[Saved data entries]
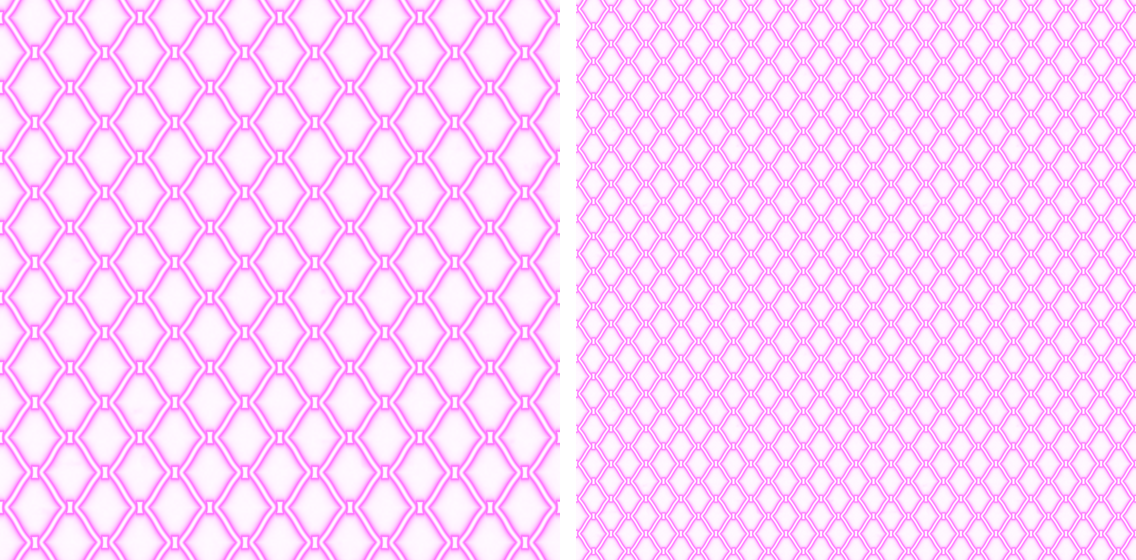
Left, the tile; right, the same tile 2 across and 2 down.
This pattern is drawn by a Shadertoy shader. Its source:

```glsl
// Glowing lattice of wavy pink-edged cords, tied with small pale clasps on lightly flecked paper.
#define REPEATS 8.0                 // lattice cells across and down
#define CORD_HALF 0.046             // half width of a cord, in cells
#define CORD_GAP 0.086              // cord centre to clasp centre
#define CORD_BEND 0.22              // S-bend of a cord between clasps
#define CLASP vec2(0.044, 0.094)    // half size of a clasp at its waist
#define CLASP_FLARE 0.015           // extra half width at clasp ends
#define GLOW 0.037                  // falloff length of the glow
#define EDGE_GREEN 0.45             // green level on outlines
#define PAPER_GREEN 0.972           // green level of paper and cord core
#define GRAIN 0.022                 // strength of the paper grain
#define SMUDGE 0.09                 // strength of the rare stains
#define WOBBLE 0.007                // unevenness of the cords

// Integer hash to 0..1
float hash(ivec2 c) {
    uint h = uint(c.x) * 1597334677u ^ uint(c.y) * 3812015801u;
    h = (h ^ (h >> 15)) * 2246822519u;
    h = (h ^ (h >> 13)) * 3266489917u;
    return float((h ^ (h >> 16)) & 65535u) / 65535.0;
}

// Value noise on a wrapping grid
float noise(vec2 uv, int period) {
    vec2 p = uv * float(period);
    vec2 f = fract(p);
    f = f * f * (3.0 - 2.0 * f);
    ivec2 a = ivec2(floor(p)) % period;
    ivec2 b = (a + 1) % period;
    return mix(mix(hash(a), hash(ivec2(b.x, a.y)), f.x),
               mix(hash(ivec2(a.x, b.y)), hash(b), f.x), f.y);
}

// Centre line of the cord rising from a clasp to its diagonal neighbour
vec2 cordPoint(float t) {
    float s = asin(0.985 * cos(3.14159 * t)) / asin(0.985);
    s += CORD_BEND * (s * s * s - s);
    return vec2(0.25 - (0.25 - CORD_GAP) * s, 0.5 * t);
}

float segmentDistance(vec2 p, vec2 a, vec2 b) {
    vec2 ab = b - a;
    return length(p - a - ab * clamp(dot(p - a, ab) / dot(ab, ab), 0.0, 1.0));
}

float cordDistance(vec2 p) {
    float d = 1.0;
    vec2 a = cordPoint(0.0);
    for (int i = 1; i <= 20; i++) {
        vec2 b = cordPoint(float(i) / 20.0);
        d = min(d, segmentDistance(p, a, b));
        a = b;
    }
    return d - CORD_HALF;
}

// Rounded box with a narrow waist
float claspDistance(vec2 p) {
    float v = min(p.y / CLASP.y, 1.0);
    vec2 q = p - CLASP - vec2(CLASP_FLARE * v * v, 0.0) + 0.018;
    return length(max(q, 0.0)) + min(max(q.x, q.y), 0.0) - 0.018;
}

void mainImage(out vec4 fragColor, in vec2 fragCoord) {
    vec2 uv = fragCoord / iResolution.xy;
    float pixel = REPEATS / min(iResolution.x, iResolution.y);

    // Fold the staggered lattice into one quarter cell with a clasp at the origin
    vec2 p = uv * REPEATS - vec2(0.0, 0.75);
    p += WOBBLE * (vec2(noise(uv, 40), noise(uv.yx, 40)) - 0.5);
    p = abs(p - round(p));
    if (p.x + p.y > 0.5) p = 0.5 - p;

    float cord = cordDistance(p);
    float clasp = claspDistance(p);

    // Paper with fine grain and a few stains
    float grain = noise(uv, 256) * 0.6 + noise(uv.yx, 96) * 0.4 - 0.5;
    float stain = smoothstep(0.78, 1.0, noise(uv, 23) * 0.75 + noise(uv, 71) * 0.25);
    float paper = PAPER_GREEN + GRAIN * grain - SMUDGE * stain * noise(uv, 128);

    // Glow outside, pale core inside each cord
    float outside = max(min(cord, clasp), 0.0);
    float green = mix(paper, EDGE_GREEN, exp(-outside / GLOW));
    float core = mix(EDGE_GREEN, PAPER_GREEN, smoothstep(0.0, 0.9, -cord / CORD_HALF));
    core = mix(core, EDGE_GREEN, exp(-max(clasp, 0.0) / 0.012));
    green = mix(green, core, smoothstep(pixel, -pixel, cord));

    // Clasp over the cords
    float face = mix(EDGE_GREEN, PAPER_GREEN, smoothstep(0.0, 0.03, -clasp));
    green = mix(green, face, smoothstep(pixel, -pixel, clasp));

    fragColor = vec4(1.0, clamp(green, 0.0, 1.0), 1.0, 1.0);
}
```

### What you have to do
Copy every line of the records above that contains "hash".

### Answer to the problem
// Integer hash to 0..1
float hash(ivec2 c) {
    return mix(mix(hash(a), hash(ivec2(b.x, a.y)), f.x),
               mix(hash(ivec2(a.x, b.y)), hash(b), f.x), f.y);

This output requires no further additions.